What does being a child in care mean?

Listen to this page

What is the Children Act? 1989

The Children Act is an important law for children and young people. It started on 14th October 1991. It is about how children should be brought up and cared for.

 

What does the act say?

It says that:

  • When a court or a local authority, which you may know as the council, is making decisions about a child, their first thought must be what is best for that child
  • Children should be brought up in their own family whenever possible
  • Children should not be taken away from their family, without the family agreement, unless the child is at risk of harm
  • A local authority must work together with parents and children
  • A court must put children first when making decisions
  • When children are being looked after by local authorities, they and their parents have rights

 

Why is the act important?

It says how you can be protected and gives you certain rights. It says that you are a person who must be treated with respect.

This means

  • You should be protected
  • You have to be listened to
  • If a local authority is deciding what should happen to you they have to find out what you feel and want. They have to tell you what is happening and why. They have to decide quickly what to do for you
  • You have to be told your rights
  • You can talk about any worries you have or make a complaint if things go wrong

 

Help

The Act says the local authority must help you if you will suffer without help or if you have a disability and need help.

The local authority may do this by finding you a place in an after-school or holiday club. Sometimes, to help you, they must help your family. They may send along a home helper if it is what is needed or perhaps they may offer a place in a nursery or a playgroup to your brother or sister who is too young to go to school.

 

Protection

The act says that if you are in danger or at risk or harm in some way then you must be protected. It says that the local authority must listen if they are told you are in danger. They must look into what is happening and if necessary, go to court and ask the court to decide what is best for you. The court can make orders saying what is to happen to you.

The court will only make an order if it thinks this will make things better for you. If it doesn't believe that, it will make no order.

 

Rights

The Act gives you other rights as well as those talked about earlier. These are

  • A right to have your voice heard in some court cases that are about you
  • A right to have your own solicitor and tell him or her what you what you want to happen if you are able to understand what is involved
  • A right, in some cases, to ask a court to look again at an order a lower court has made
  • A right to say no to being assessed or medically examined (again if you understand what this involves)
  • A right to be told certain things by the local authority if you are in care

 

Family separation

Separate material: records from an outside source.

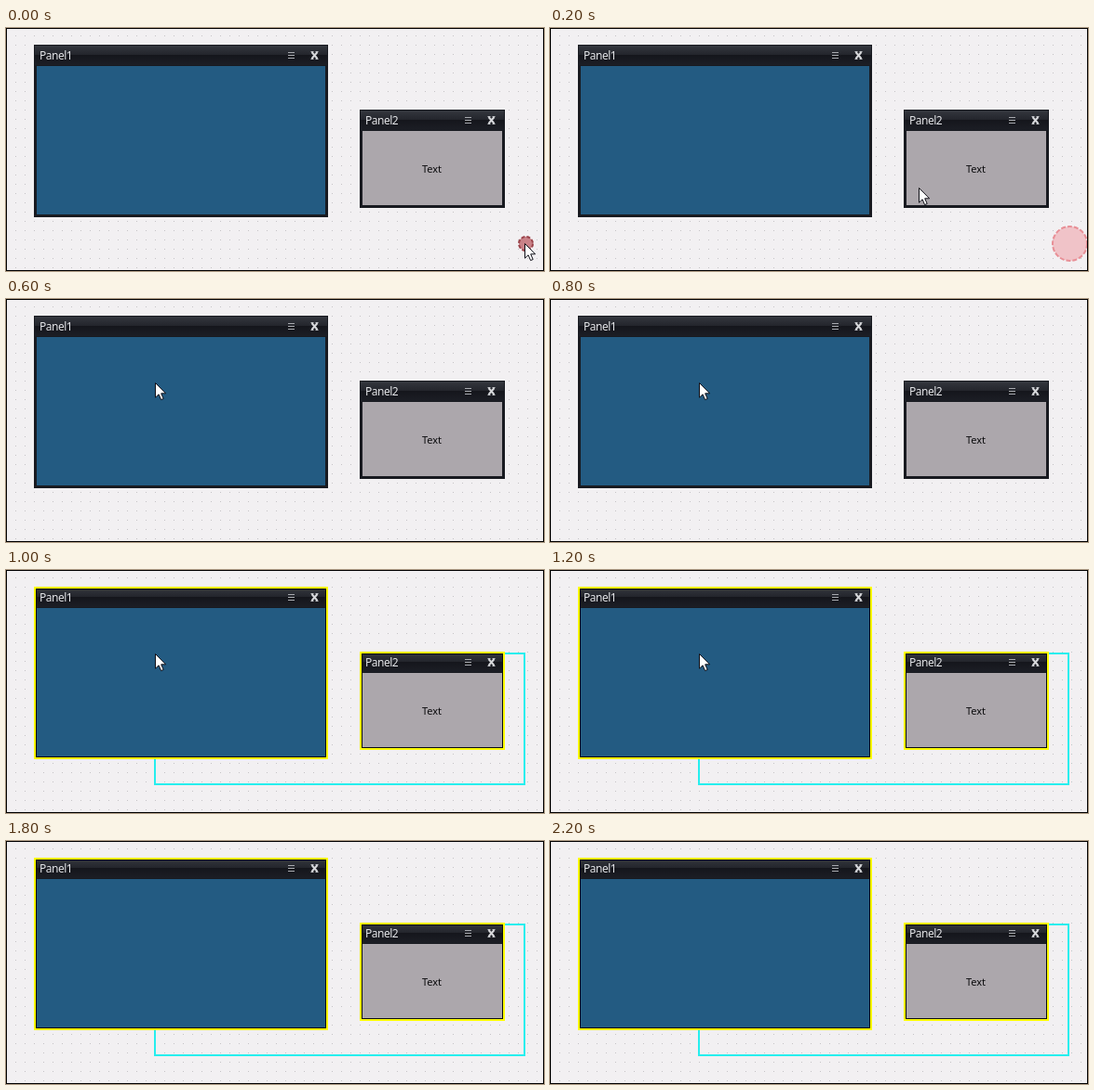
An HTML page that plays this animation: 578 px wide and 262 px high, repeating every 6800 ms.

```html
<!DOCTYPE html>
<html lang="en">
<head>
<meta charset="utf-8">
<title>Linked panels</title>
<style>
  html, body { margin: 0; width: 100%; height: 100%; overflow: hidden; }
  svg { display: block; width: 578px; height: 262px; }
  text { font-family: "Noto Sans", "Open Sans", sans-serif; }
  .title { font-size: 12px; letter-spacing: -.5px; fill: #e4e5e8; }
  .label { font-size: 11px; fill: #0c0c0e; text-anchor: middle; }
</style>
</head>
<body>
<svg viewBox="0 0 578 262">
  <defs>
    <pattern id="dots" width="10" height="10" patternUnits="userSpaceOnUse" y="8">
      <rect width="1" height="1" fill="#c5c3c6"/>
    </pattern>
    <linearGradient id="bar" x2="0" y2="1">
      <stop offset="0" stop-color="#34373e"/>
      <stop offset=".45" stop-color="#24262d"/>
      <stop offset=".5" stop-color="#15161c"/>
      <stop offset="1" stop-color="#1c1e25"/>
    </linearGradient>
  </defs>
  <rect width="578" height="262" fill="#f2f0f2"/>
  <rect width="578" height="262" fill="url(#dots)"/>
  <path id="link" d="M160 204V231H557V90H536" fill="none" stroke="#26eeee" stroke-width="2"/>
  <g id="panels"></g>
  <text class="label" x="457.5" y="156">Text</text>
  <circle id="ripple" cx="558.5" cy="232.5" stroke-width="2"/>
  <rect x=".5" y=".5" width="577" height="261" fill="none" stroke="#000"/>
  <path id="cursor" d="M.5 .5V16.2L4.1 12.8L6.6 18.6L9.2 17.5L6.7 11.8H11.6Z"
        fill="#fff" stroke="#101018" stroke-linejoin="round"/>
</svg>
<script>
const LOOP = 6800;
const $ = id => document.getElementById(id);

function panel(x, y, w, h, name, color) {
  const menuX = w - 43, closeX = w - 18;
  return `<g transform="translate(${x} ${y})">
    <rect width="${w}" height="${h}" fill="#181a20"/>
    <rect x="1" y="1" width="${w - 2}" height="21" fill="url(#bar)"/>
    <rect x="3" y="23" width="${w - 6}" height="${h - 26}" fill="${color}"/>
    <text class="title" x="6" y="16">${name}</text>
    <path d="M${menuX} 8.5h7m-7 3h7m-7 3h7" stroke="#a9abb0"/>
    <path d="M${closeX + .5} 8l6 7m0 -7l-6 7" stroke="#d6d7da" stroke-width="2"/>
    <path d="M${closeX - .5} 7.5h3m2 0h3m-8 8h3m2 0h3" stroke="#c2c4c8"/>
    <g class="selection" fill="none">
      <rect x="2.5" y="2.5" width="${w - 5}" height="${h - 5}" stroke="#0b0c10"/>
      <rect x="1" y="1" width="${w - 2}" height="${h - 2}" stroke="#ffff00" stroke-width="2"/>
    </g>
  </g>`;
}

$("panels").innerHTML =
  panel(30, 18, 316, 186, "Panel1", "#235b82") +
  panel(380, 88, 156, 106, "Panel2", "#aca7ac");

const cursorSteps = [
  [0, [557, 232]], [200, [396, 172]], [400, [229, 120]], [600, [160, 90]], [1600, null]
];
const rippleSteps = [
  [0, { r: 7.5, fill: "#c98288", stroke: "#9a4249", "stroke-dasharray": "4 2" }],
  [200, { r: 18.5, fill: "#f0c3c8", stroke: "#e88f96", "stroke-dasharray": "5 2" }],
  [400, null]
];
const selectSteps = [[0, false], [1000, true]];

const at = (steps, t) => steps.findLast(([start]) => start <= t)[1];
const show = (el, on) => el.style.visibility = on ? "visible" : "hidden";
const selected = [$("link"), ...document.querySelectorAll(".selection")];

function draw() {
  const t = performance.now() % LOOP;
  const tip = at(cursorSteps, t);
  show($("cursor"), tip);
  if (tip) $("cursor").setAttribute("transform", `translate(${tip})`);

  const ripple = at(rippleSteps, t);
  show($("ripple"), ripple);
  for (const key in ripple) $("ripple").setAttribute(key, ripple[key]);

  selected.forEach(el => show(el, at(selectSteps, t)));
  requestAnimationFrame(draw);
}
draw();
</script>
</body>
</html>
```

The Act is also about children whose parents (whether married or not) are separating or divorcing or did so in the past. The act encourages parents to agree about their future between them without going to court. But if they cannot do this, there is a range of orders the court can make that could affect you including:

  • A residence order which says where you should live and with whom
  • A contact order which says who you can visit or stay with overnight or who can visit you or who can write to you or who you can talk to on the phone
  • A prohibited steps order which stops a named person from doing a particular thing unless they have asked the court first
  • A specific issue order which lets the court decide about something which you and / or your parents cannot agree about

 

You may not agree with what your parents asked for or want to put your own ideas forward. If so, the Act says the court can let you ask for one of these orders yourself. But first the court has to be sure that you understand what is involved.

Even if you live with one parent rather than the other, as a result of what the court decides, both your parents will go on having responsibility for you while you are a child.

If you want to know more about this part of the Act, ask a solicitor, law centre, Citizens Advice Bureau, or ring the Childrens Legal Centre on 0300 330 5480.

 

Who can you speak to?

Your own local authority

If you are provided with accommodation by a local authority or are in care or go into care then ask your social worker to tell you about:

  • How plans are made for your future
  • How you will be able to have a say in these
  • Orders that you can ask the court to make
  • How to complain if you are unhappy about how you are looked after - ask for a complaints leaflet and, if you are in a childrens home, the telephone number of the person independent of the home - to whom you can complain - Regulation 33 Officers
  • Help that you can be given when you leave care
  • Your local Citizens Advice Bureau
  • Childrens Legal Centre (Tel 0300 330 5480) Monday - Friday between 8am to 6pm
  • Childline (Tel 0800 1111) 24 hour freephone service
Council Offices